§ Task details: Lines below containing the word "title" should be copied out.

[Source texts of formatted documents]
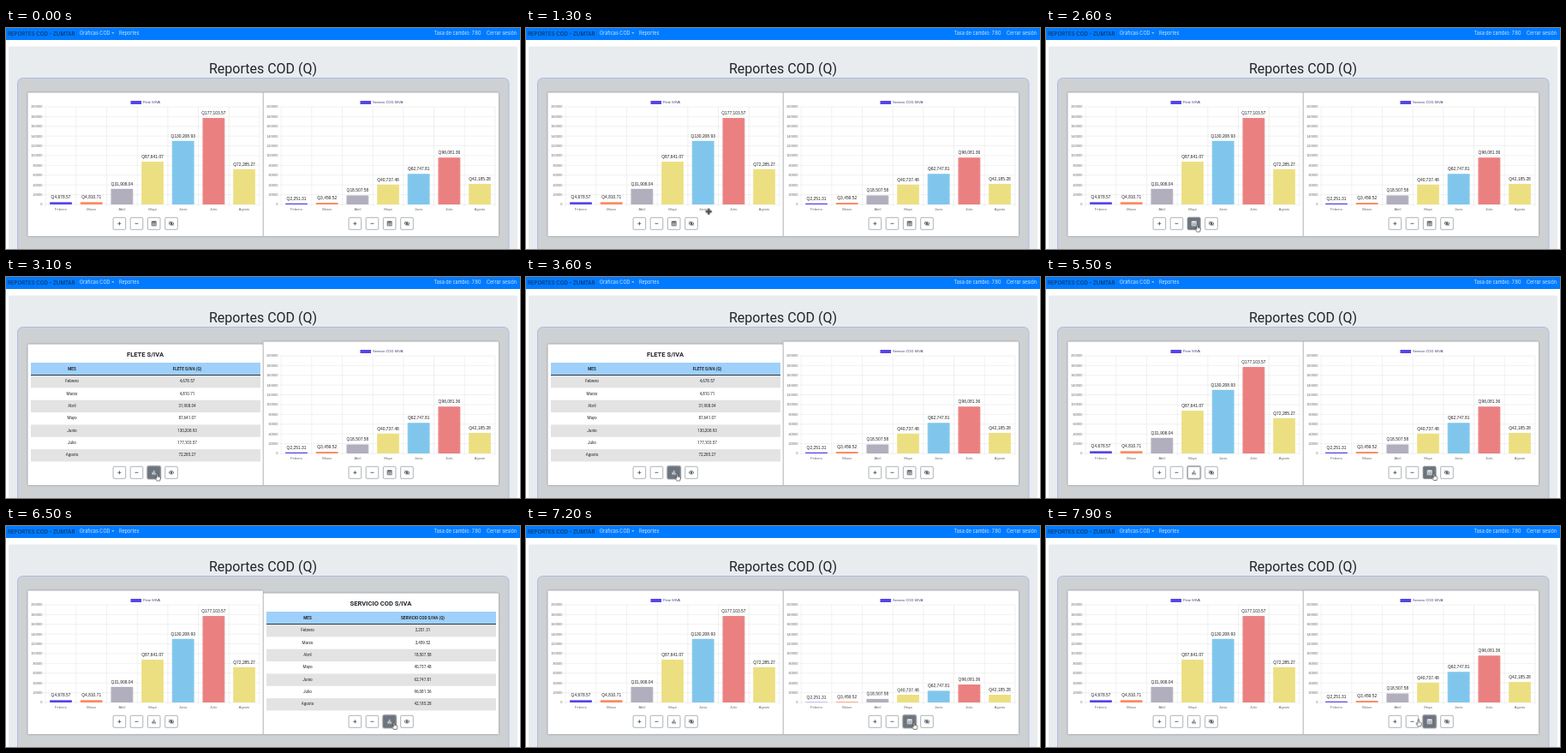
An HTML page that plays this animation: 600 px wide and 258 px high, repeating every 8 s.

```html
<!DOCTYPE html>
<html lang="es">
<head>
<meta charset="utf-8">
<title>Reportes COD</title>
<style>
html, body { margin: 0; width: 100%; height: 100%; overflow: hidden; background: #fff; }
svg { display: block; width: 600px; height: 258px; }
text { font-family: Roboto, sans-serif; fill: #212529; }
.nav text { font: 5.5px Inter, sans-serif; fill: #d3e7ff; }
.nav .brand { font-size: 6.1px; fill: #0b2545; }
.mid { text-anchor: middle; }
.end { text-anchor: end; }
.bold { font-weight: 700; }
.card { fill: #fff; filter: drop-shadow(0 .8px 1px rgba(0, 0, 0, .4)); }
.grid { stroke: #e3e3e3; stroke-width: .5; fill: none; }
.chart text { font: 4px "Liberation Sans", Arial, sans-serif; fill: #666; }
.chart .legend { fill: #3a3a78; }
.chart .value { font-size: 4.9px; fill: #222; }
.cell { font-size: 4.6px; }
.btn { color: #3d444a; }
.hot { color: #fff; }
.frame { fill: #fff; stroke: #777e85; stroke-width: .6; }
.hot .frame { fill: #6c757d; stroke: #6c757d; }
.ring { fill: none; stroke: #6c757d; stroke-opacity: .55; stroke-width: 1.3; }

.on-table, .on-chart, .bar, .value, .hot, .ring, .cursor, .hand, .move {
  animation: 8s infinite;
}
.on-table, .on-chart, .ring, .hand, .move { animation-timing-function: step-end; }
.left .on-table { animation-name: tableL; }
.left .on-chart { animation-name: chartL; }
.left .icon-grid { animation-name: gridL; }
.left .icon-bars { animation-name: barsL; }
.left .bar { animation-name: growL; }
.left .value { animation-name: riseL; }
.left .hot { animation-name: hotL; animation-timing-function: linear; }
.left .eye .hot { animation-name: eyeL; }
.left .ring { animation-name: ringL; }
.right .on-table { animation-name: tableR; }
.right .on-chart { animation-name: chartR; }
.right .bar { animation-name: growR; }
.right .value { animation-name: riseR; }
.right .hot { animation-name: hotR; animation-timing-function: linear; }
.right .eye .hot { animation: none; opacity: 0; }
.right .ring { animation-name: ringR; }
.cursor { animation-name: path; animation-timing-function: ease-in-out; }
.hand { animation-name: hand; }
.move { animation-name: move; }

@keyframes tableL { 0%, 51.25% { opacity: 0 } 38.75% { opacity: 1 } }
@keyframes chartL { 0%, 51.25% { opacity: 1 } 38.75% { opacity: 0 } }
@keyframes gridL { 0% { opacity: 1 } 38.75% { opacity: 0 } }
@keyframes barsL { 0% { opacity: 0 } 38.75% { opacity: 1 } }
@keyframes tableR { 0%, 88.75% { opacity: 0 } 75% { opacity: 1 } }
@keyframes chartR { 0%, 88.75% { opacity: 1 } 75% { opacity: 0 } }
@keyframes growL {
  0%, 51.24% { transform: scaleY(1) }
  51.25% { transform: scaleY(0); animation-timing-function: cubic-bezier(.25, 1, .5, 1) }
  63.75%, 100% { transform: scaleY(1) }
}
@keyframes riseL {
  0%, 51.24% { transform: translateY(0) }
  51.25% { transform: translateY(var(--h)); animation-timing-function: cubic-bezier(.25, 1, .5, 1) }
  63.75%, 100% { transform: translateY(0) }
}
@keyframes growR {
  0%, 88.74% { transform: scaleY(1) }
  88.75% { transform: scaleY(0); animation-timing-function: cubic-bezier(.25, 1, .5, 1) }
  100% { transform: scaleY(1) }
}
@keyframes riseR {
  0%, 88.74% { transform: translateY(0) }
  88.75% { transform: translateY(var(--h)); animation-timing-function: cubic-bezier(.25, 1, .5, 1) }
  100% { transform: translateY(0) }
}
@keyframes hotL { 0%, 27.5% { opacity: 0 } 29.4%, 55.3% { opacity: 1 } 57%, 100% { opacity: 0 } }
@keyframes eyeL { 0%, 54.8% { opacity: 0 } 55.6% { opacity: .6 } 57%, 100% { opacity: 0 } }
@keyframes hotR { 0%, 65.6% { opacity: 0 } 67.5%, 98.75% { opacity: 1 } 100% { opacity: .95 } }
@keyframes ringL { 0%, 73% { opacity: 0 } 37% { opacity: 1 } }
@keyframes ringR { 0% { opacity: 0 } 73% { opacity: 1 } }
@keyframes path {
  0%, 15% { transform: translate(214px, 214px) }
  27.5%, 53.75% { transform: translate(177px, 229.5px) }
  56.25% { transform: translate(206px, 229px) }
  66.25%, 95.6% { transform: translate(453.5px, 229px) }
  98.75%, 100% { transform: translate(435px, 225.5px) }
}
@keyframes hand { 0%, 55.4% { opacity: 0 } 27%, 66% { opacity: 1 } }
@keyframes move { 0%, 27%, 66% { opacity: 0 } 15%, 55.4% { opacity: 1 } }
</style>
</head>
<body>
<svg id="stage" viewBox="0 0 600 258">
  <defs>
    <g id="plus"><path d="M-2 0H2M0-2V2" stroke="currentColor" stroke-width=".8"/></g>
    <g id="minus"><path d="M-2 0H2" stroke="currentColor" stroke-width=".8"/></g>
    <g id="table" fill="currentColor">
      <path fill-rule="evenodd" d="M-2.8-2.2Q-2.8-2.7-2.3-2.7H2.3Q2.8-2.7 2.8-2.2V2.2Q2.8 2.7 2.3 2.7H-2.3Q-2.8 2.7-2.8 2.2ZM-2.1-1.1V.3H-.3V-1.1ZM.3-1.1V.3H2.1V-1.1ZM-2.1.9V2H-.3V.9ZM.3.9V2H2.1V.9Z"/>
    </g>
    <g id="bars"><path d="M-1.7 2.4V-.2M0 2.4V-2.4M1.7 2.4V.6" stroke="currentColor" stroke-width="1"/></g>
    <g id="eye" fill="none" stroke="currentColor" stroke-width=".8">
      <path d="M-3 0Q0-3.7 3 0Q0 3.7-3 0Z"/><circle r=".8" fill="currentColor"/>
    </g>
    <g id="slash"><use href="#eye"/><path d="M-2.7-2.4L2.7 2.4" stroke="currentColor" stroke-width=".8"/></g>
  </defs>
  <g class="nav">
    <rect width="600" height="14" fill="#007bff"/>
    <text class="brand" x="2" y="8.6">REPORTES COD - ZUMTAR</text>
    <text x="86" y="8.2">Gráficas COD</text>
    <path d="M123.4 5.2h3l-1.5 1.6z" fill="#d3e7ff"/>
    <text x="132" y="8.2">Reportes</text>
    <text x="499.5" y="8.2">Tasa de cambio: 7.80</text>
    <text x="561" y="8.2">Cerrar sesión</text>
  </g>
  <rect x="3" y="21.5" width="594" height="250" rx="2" fill="#e9ecef"/>
  <text class="mid" x="300" y="52.5" font-size="16">Reportes COD (Q)</text>
  <rect x="13.5" y="58.5" width="573.5" height="220" rx="6" fill="#ced1d4" stroke="#a3b1e6" stroke-width=".8"/>
</svg>
<script>
const MONTHS = ['Febrero', 'Marzo', 'Abril', 'Mayo', 'Junio', 'Julio', 'Agosto'];
const COLORS = ['#5546e6', '#fb8b62', '#b1aebd', '#ecdf82', '#80c6ec', '#ea8080', '#ecdf82'];
const BASE = 206, LEFT = 46.2, STEP = 35.67, TICK = 11.4;

const money = n => n.toLocaleString('en-US', { minimumFractionDigits: 2 });
const text = (x, y, s, cls = '', extra = '') => `<text class="${cls}" x="${x}" y="${y}" ${extra}>${s}</text>`;
const rect = (x, y, w, h, extra) => `<rect x="${x}" y="${y}" width="${w}" height="${h}" ${extra}/>`;
const use = (id, cls = '') => `<use href="#${id}" class="${cls}"/>`;
const range = (n, fn) => Array.from({ length: n }, (_, i) => fn(i)).join('');

function chart({ label, values, legendX }) {
  const right = LEFT + 7 * STEP;
  const rows = range(11, i => {
    const y = BASE - i * TICK;
    return `<path class="grid" d="M${LEFT - 2} ${y}H${right}"/>` + text(42.5, y + 1.4, i * 20000, 'end');
  });
  const cols = range(8, i => `<path class="grid" d="M${LEFT + i * STEP} ${BASE - 10 * TICK}V${BASE + 2}"/>`);
  const bars = values.map((v, i) => {
    const h = v / 20000 * TICK;
    return `<g transform="translate(${LEFT + (i + .5) * STEP} ${BASE})">
      ${rect(-12.85, -h, 25.7, h, `class="bar" fill="${COLORS[i]}"`)}
      ${text(0, -h - 4.2, 'Q' + money(v), 'value mid', `style="--h:${h}px"`)}
      ${text(0, 7.2, MONTHS[i], 'mid')}</g>`;
  }).join('');
  return `<g class="chart on-chart">${rect(25.5, 75.5, 274.5, 167.5, 'class="card" rx="1"')}
    ${rows}${cols}${rect(legendX, 85, 12.6, 4, `fill="${COLORS[0]}"`)}
    ${text(legendX + 14.6, 88.3, label, 'legend')}${bars}</g>`;
}

function table({ label, values }) {
  const title = label.toUpperCase();
  const rows = values.map((v, i) => {
    const y = 115 + i * 14.35;
    return (i % 2 ? '' : rect(29, y, 268, 14.35, 'fill="#e3e3e3"')) +
      text(77, y + 8.3, MONTHS[i], 'cell mid') + text(211.5, y + 8.3, money(v), 'cell mid');
  }).join('');
  return `<g class="on-table">${rect(25.5, 78.5, 274.5, 164.5, 'class="card" rx="1"')}
    ${text(162.5, 92.6, title, 'mid bold', 'font-size="7.6"')}
    ${rect(29, 100, 268, 14.5, 'fill="#9fd0fb"')}${rect(29, 114, 268, 1, 'fill="#2b3a48"')}
    ${text(77, 108.8, 'MES', 'cell mid bold')}${text(211.5, 108.8, title + ' (Q)', 'cell mid bold')}
    ${rows}</g>`;
}

function button(x, icon, cls = '', ring = '') {
  const face = rect(-7.3, -7, 14.6, 14, 'class="frame" rx="1.2"') + icon;
  const hot = cls ? `<g class="hot">${face}</g>` : '';
  return `<g class="btn ${cls}" transform="translate(${x} 228.3)">${face}${ring}${hot}</g>`;
}

function panel(side, dx, data) {
  const toggle = use('table', 'on-chart icon-grid') + use('bars', 'on-table icon-bars');
  const eye = use('slash', 'on-chart') + use('eye', 'on-table');
  const ring = rect(-7.8, -7.5, 15.6, 15, 'class="ring" rx="1.6"');
  return `<g class="${side}" transform="translate(${dx} 0)">${chart(data)}${table(data)}
    ${button(132.4, use('plus'))}${button(152.5, use('minus'))}
    ${button(172.7, toggle, 'toggle', ring)}${button(193, eye, 'eye')}</g>`;
}

const cursor = `<g class="cursor" stroke="#222" stroke-width=".6" stroke-linejoin="round" fill="#fff">
  <path class="hand" d="M-1 .8Q-1 0-.3 0T.4.8V3.4L2.8 4Q3.6 4.4 3.4 5.6L2.6 8.4H-1L-3 5.2Q-3 4.2-1.9 4.7L-1 5.5Z"/>
  <g class="move">${[0, 90, 180, 270].map(a =>
    `<path transform="rotate(${a})" d="M-.5 0V-2H-1.4L0-3.7L1.4-2H.5V0Z" fill="#555"/>`).join('')}
    <circle r=".7"/></g></g>`;

document.getElementById('stage').insertAdjacentHTML('beforeend',
  panel('left', 0, {
    label: 'Flete S/IVA', legendX: 145.5,
    values: [4678.57, 4810.71, 31908.04, 87641.07, 130208.93, 177103.57, 72285.27]
  }) +
  panel('right', 275, {
    label: 'Servicio COD S/IVA', legendX: 138.5,
    values: [2251.31, 3459.52, 18507.58, 40737.48, 62747.81, 96081.36, 42185.28]
  }) + cursor);
</script>
</body>
</html>
```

§ Answer space:
<title>Reportes COD</title>
  const title = label.toUpperCase();
    ${text(162.5, 92.6, title, 'mid bold', 'font-size="7.6"')}
    ${text(77, 108.8, 'MES', 'cell mid bold')}${text(211.5, 108.8, title + ' (Q)', 'cell mid bold')}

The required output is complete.